Br. Robert Ruhl, CSV, coined that phrase in his English classes at Saint Viator High Robert RuhlSchool, warning students before treading into heavy material, like “King Lear” and other works by Shakespeare.

He spent his entire teaching career at Saint Viator, or 36 years, before passing away in 2008, at the untimely age of 60.

“When I was still president, and would visit alumni at college campuses, he was the first teacher that students would talk about,” says Fr. Charles Bolser, CSV. “They could still recite things from his class and they always believed he had prepared them well.”Ruhl_c1970s

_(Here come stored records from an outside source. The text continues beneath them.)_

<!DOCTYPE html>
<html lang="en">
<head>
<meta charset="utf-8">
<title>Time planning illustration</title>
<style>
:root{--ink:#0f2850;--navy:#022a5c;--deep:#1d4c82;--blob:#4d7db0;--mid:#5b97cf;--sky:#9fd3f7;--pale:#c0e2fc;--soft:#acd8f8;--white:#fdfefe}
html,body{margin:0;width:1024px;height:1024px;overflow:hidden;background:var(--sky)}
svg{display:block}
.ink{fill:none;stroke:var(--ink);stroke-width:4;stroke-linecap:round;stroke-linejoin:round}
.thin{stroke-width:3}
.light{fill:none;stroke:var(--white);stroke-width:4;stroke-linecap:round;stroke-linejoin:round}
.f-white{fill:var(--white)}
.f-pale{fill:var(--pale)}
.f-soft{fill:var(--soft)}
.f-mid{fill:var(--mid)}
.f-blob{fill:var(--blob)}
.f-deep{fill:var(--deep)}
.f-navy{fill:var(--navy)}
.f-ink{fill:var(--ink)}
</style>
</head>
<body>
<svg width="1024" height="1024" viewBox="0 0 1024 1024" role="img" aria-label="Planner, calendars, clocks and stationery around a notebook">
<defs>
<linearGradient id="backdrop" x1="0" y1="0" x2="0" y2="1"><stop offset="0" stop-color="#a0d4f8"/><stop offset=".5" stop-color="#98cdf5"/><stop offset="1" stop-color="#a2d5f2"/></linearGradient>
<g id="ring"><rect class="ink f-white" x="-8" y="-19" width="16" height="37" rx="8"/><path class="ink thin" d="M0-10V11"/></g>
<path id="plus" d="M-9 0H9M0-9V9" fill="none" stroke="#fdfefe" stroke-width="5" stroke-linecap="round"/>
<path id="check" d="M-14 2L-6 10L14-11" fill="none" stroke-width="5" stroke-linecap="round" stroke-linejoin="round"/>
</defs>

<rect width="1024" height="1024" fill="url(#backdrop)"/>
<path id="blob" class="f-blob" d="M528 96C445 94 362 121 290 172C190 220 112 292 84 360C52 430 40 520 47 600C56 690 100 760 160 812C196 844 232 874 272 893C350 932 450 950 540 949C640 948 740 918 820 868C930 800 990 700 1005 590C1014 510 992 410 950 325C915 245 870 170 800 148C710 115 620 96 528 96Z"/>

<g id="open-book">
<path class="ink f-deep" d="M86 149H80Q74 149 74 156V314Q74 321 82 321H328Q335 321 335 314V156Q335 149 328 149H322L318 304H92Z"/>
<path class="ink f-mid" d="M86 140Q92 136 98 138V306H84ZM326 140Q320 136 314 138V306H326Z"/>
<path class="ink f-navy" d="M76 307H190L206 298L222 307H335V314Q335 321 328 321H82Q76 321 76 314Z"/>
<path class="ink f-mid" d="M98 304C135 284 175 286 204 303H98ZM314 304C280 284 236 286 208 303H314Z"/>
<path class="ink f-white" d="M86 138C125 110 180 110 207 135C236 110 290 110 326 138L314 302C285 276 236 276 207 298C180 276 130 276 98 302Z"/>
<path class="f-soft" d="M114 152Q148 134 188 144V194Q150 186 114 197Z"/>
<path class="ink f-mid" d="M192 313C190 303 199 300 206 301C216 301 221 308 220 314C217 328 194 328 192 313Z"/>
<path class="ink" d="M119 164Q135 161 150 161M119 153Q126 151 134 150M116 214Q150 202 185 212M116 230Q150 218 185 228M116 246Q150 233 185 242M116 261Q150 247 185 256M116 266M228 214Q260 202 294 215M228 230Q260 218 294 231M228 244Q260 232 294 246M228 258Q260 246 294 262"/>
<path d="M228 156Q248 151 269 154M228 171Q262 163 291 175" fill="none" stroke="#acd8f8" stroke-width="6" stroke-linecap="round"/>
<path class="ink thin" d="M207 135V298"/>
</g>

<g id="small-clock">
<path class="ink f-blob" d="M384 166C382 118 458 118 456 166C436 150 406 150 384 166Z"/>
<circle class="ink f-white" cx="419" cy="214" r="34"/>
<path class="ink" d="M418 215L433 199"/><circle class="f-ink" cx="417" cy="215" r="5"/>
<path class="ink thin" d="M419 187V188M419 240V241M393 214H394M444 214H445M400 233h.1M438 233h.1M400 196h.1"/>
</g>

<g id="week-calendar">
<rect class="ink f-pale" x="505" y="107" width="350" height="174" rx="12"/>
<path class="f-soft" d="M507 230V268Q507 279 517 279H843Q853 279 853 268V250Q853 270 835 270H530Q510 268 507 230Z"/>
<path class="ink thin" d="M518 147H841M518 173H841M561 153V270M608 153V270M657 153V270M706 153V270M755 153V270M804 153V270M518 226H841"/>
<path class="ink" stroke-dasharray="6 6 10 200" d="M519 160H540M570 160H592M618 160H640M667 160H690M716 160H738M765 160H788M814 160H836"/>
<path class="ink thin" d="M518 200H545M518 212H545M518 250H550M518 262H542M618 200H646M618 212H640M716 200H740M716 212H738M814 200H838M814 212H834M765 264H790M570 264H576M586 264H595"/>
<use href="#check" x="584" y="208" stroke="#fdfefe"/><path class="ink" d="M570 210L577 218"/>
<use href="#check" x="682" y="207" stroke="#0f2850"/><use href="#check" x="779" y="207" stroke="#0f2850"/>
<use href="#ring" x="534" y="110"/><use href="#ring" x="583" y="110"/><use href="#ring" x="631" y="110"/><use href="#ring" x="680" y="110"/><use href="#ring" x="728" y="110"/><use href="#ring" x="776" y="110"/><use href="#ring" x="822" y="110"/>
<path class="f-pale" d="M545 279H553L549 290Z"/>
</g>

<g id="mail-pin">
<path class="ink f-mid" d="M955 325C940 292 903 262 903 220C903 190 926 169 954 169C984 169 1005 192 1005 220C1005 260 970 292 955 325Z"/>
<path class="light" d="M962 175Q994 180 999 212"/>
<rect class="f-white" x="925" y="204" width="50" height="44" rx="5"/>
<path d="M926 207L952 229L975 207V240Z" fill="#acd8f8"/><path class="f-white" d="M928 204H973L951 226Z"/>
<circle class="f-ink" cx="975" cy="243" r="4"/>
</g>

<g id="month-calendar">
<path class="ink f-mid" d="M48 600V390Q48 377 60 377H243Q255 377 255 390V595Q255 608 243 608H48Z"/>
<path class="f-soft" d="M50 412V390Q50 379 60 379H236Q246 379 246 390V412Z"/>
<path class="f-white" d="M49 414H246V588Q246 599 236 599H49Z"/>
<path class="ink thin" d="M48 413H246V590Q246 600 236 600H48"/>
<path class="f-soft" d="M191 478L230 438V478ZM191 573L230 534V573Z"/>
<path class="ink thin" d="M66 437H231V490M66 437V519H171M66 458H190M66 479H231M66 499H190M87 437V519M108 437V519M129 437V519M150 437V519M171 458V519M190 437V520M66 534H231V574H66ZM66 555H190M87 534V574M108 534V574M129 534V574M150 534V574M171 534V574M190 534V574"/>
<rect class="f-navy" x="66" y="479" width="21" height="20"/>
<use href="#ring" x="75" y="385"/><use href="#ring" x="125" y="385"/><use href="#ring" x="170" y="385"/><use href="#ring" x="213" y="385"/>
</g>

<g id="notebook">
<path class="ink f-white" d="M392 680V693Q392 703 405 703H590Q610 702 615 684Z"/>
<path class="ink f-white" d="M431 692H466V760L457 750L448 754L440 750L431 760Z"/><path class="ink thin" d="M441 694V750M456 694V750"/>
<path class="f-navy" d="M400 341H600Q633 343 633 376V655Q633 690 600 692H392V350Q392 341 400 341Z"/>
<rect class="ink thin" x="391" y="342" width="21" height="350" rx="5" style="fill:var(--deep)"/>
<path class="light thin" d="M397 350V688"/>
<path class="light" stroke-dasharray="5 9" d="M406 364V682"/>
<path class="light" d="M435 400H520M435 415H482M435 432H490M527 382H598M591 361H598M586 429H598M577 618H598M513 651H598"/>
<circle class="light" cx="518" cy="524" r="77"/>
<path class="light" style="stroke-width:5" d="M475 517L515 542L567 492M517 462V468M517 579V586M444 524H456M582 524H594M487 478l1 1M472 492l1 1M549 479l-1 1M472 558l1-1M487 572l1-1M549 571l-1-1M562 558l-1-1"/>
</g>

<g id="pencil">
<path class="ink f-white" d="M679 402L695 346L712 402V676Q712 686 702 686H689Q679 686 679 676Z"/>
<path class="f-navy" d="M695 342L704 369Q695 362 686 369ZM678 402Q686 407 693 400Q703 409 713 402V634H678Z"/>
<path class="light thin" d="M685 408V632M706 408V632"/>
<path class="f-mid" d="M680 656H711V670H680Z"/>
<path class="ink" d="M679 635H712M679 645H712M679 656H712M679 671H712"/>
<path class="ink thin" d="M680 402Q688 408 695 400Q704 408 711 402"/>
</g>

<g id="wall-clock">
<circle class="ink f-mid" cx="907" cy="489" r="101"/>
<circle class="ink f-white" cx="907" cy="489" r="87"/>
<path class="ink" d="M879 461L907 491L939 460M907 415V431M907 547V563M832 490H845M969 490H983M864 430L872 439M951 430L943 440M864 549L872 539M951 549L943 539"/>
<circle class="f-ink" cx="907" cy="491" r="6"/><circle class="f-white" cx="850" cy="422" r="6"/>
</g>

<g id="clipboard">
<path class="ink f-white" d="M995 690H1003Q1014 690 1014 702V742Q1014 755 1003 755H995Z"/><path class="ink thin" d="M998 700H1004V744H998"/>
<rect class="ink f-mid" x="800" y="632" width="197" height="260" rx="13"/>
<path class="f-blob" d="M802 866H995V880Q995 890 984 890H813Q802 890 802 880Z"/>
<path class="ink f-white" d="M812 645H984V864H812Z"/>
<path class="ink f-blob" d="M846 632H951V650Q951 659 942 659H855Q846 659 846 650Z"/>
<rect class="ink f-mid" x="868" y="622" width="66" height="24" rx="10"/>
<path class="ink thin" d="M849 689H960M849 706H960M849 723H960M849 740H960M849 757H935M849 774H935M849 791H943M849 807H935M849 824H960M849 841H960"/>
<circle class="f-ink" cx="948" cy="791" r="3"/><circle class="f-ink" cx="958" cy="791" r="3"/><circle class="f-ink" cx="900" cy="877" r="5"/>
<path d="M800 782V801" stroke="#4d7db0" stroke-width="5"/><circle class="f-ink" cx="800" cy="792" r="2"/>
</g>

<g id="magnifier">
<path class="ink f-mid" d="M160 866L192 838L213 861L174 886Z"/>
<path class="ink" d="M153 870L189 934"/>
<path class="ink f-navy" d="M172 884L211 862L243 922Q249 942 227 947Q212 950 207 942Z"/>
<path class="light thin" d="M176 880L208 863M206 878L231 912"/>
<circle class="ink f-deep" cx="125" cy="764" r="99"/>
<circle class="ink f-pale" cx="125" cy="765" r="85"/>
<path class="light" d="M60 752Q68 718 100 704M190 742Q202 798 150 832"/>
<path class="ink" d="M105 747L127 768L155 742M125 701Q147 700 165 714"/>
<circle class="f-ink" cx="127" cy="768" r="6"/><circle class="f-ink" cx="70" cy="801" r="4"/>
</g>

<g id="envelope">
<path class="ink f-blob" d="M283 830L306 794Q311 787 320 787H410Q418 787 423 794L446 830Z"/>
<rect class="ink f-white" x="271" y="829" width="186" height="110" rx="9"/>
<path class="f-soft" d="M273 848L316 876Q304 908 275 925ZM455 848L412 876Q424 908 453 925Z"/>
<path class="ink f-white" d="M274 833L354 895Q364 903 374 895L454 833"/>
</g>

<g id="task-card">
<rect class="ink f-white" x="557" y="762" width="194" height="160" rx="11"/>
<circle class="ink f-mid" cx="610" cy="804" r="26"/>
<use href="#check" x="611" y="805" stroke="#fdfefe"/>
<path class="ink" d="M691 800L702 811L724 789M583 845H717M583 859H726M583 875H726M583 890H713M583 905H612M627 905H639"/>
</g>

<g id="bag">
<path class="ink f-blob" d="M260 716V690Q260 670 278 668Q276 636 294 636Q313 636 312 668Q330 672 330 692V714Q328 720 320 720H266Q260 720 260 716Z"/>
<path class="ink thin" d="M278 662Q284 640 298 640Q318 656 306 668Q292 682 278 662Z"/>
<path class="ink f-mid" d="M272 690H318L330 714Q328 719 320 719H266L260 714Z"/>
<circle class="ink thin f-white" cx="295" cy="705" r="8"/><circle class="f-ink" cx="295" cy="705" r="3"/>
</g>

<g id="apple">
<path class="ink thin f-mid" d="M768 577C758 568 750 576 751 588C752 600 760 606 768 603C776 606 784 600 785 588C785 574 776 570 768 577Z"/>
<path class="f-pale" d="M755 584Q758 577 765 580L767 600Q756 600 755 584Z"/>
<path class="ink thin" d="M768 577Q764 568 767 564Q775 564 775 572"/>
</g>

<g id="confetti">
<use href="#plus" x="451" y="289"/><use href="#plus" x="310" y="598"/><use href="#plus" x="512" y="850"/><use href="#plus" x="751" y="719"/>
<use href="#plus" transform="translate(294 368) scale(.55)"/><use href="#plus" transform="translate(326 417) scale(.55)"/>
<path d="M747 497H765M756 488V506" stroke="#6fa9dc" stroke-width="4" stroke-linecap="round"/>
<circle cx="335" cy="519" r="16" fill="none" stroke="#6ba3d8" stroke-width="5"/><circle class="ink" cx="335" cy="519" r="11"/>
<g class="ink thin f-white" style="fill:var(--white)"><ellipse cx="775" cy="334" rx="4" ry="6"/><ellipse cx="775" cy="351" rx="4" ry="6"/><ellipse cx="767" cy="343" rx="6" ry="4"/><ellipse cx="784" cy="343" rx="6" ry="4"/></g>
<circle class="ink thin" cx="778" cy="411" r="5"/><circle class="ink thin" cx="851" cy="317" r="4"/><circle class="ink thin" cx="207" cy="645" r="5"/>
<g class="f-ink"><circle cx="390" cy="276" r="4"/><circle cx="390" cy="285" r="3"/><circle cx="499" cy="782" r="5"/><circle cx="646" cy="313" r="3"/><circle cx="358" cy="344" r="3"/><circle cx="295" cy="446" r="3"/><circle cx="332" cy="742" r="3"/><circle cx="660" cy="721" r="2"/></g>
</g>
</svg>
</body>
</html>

Br. Ruhl covered Shakespeare works in his classes, but outside the classroom he loved to take in plays by Shakespeare and was a veritable expert on the Bard in trivia contests.

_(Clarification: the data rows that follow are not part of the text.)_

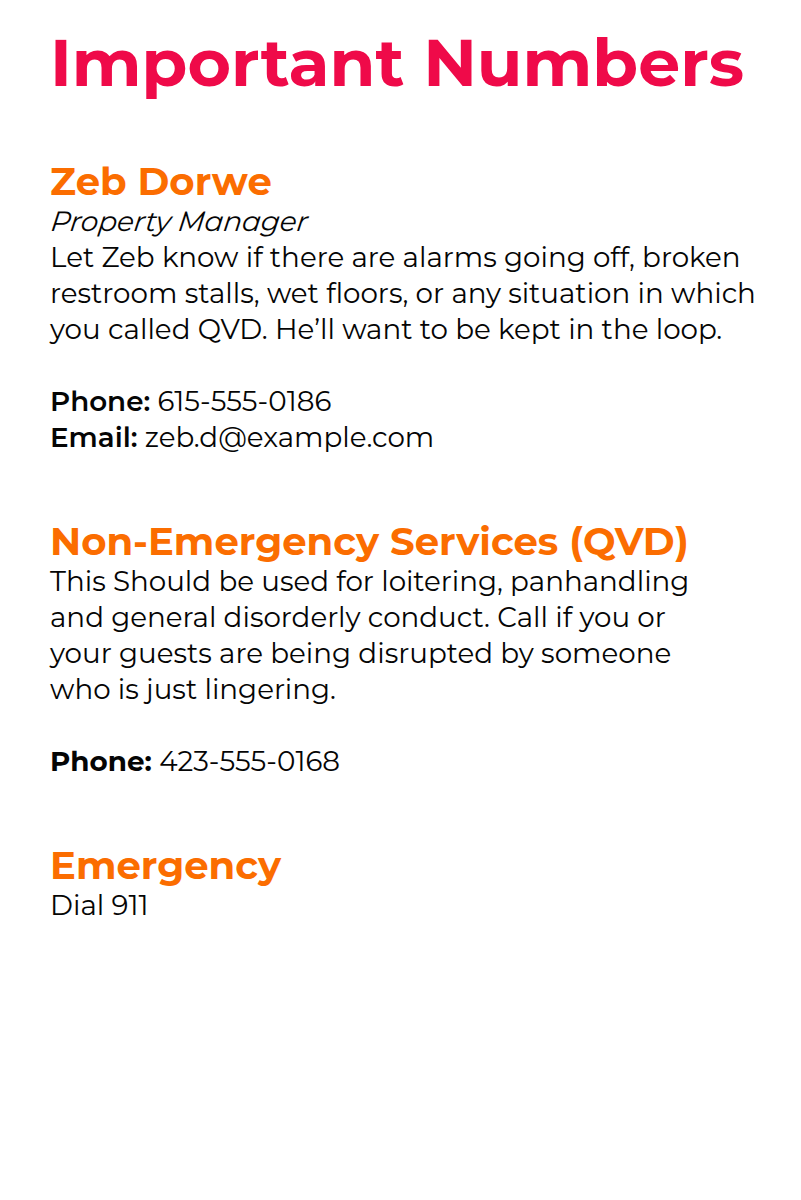
<!DOCTYPE html>
<html lang="en">
<head>
<meta charset="utf-8">
<title>Important Numbers</title>
<link rel="stylesheet" href="https://fonts.googleapis.com/css2?family=Montserrat:ital,wght@0,400;0,600;0,700;1,400&amp;display=swap">
<style>
  :root {
    --paper: #ffffff;
    --ink: #050505;
    --title: #ef0a49;
    --heading: #fb6d00;
    --line: 36px;
  }
  * { box-sizing: border-box; margin: 0; padding: 0; }
  html, body {
    width: 801px;
    height: 1200px;
    overflow: hidden;
    background: var(--paper);
  }
  .sheet {
    width: 801px;
    height: 1200px;
    padding: 23px 0 0 50px;
    overflow: hidden;
    background: var(--paper);
    color: var(--ink);
    font-family: "Montserrat", sans-serif;
    font-size: 27.75px;
    font-weight: 400;
    line-height: var(--line);
    white-space: nowrap;
  }
  .title {
    margin-bottom: 56.6px;
    color: var(--title);
    font-size: 66.5px;
    font-weight: 700;
    line-height: 80px;
  }
  .contact + .contact { margin-top: 65.3px; }
  .contact-name {
    color: var(--heading);
    font-size: 38.6px;
    font-weight: 700;
    line-height: 43px;
  }
  .role {
    font-style: italic;
    transform: skewX(-7deg);
    transform-origin: 0 28px;
  }
  .details { margin-top: var(--line); }
  .details div { height: var(--line); }
  .details dt, .details dd { display: inline; }
  .details dt { font-weight: 600; }
  .details .strong { font-weight: 700; }
</style>
</head>
<body>
<main class="sheet">
  <h1 class="title">Important Numbers</h1>

  <section class="contact">
    <h2 class="contact-name">Zeb Dorwe</h2>
    <p class="role">Property Manager</p>
    <p>Let Zeb know if there are alarms going off, broken<br>
    restroom stalls, wet floors, or any situation in which<br>
    you called QVD. He’ll want to be kept in the loop.</p>
    <dl class="details">
      <div><dt>Phone:</dt> <dd>615-555-0186</dd></div>
      <div><dt>Email:</dt> <dd>zeb.d@example.com</dd></div>
    </dl>
  </section>

  <section class="contact">
    <h2 class="contact-name">Non-Emergency Services (QVD)</h2>
    <p>This Should be used for loitering, panhandling<br>
    and general disorderly conduct. Call if you or<br>
    your guests are being disrupted by someone<br>
    who is just lingering.</p>
    <dl class="details">
      <div><dt class="strong">Phone:</dt> <dd>423-555-0168</dd></div>
    </dl>
  </section>

  <section class="contact">
    <h2 class="contact-name">Emergency</h2>
    <p>Dial 911</p>
  </section>
</main>
</body>
</html>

His love of Shakespeare — and imparting that love to his students — coincides with the yearlong celebration, Shakespeare400, which commemorates the Bard, 400 years after his death.

Among efforts to celebrate Shakespeare’s legacy are public performances, exhibitions and other creative events, including one to share your favorite Shakespeare moment.

That’s what we’re doing here. Br. Ruhl was our favorite Shakespeare memory, and we remember him especially this year, when he would have celebrated 50 years of religious life.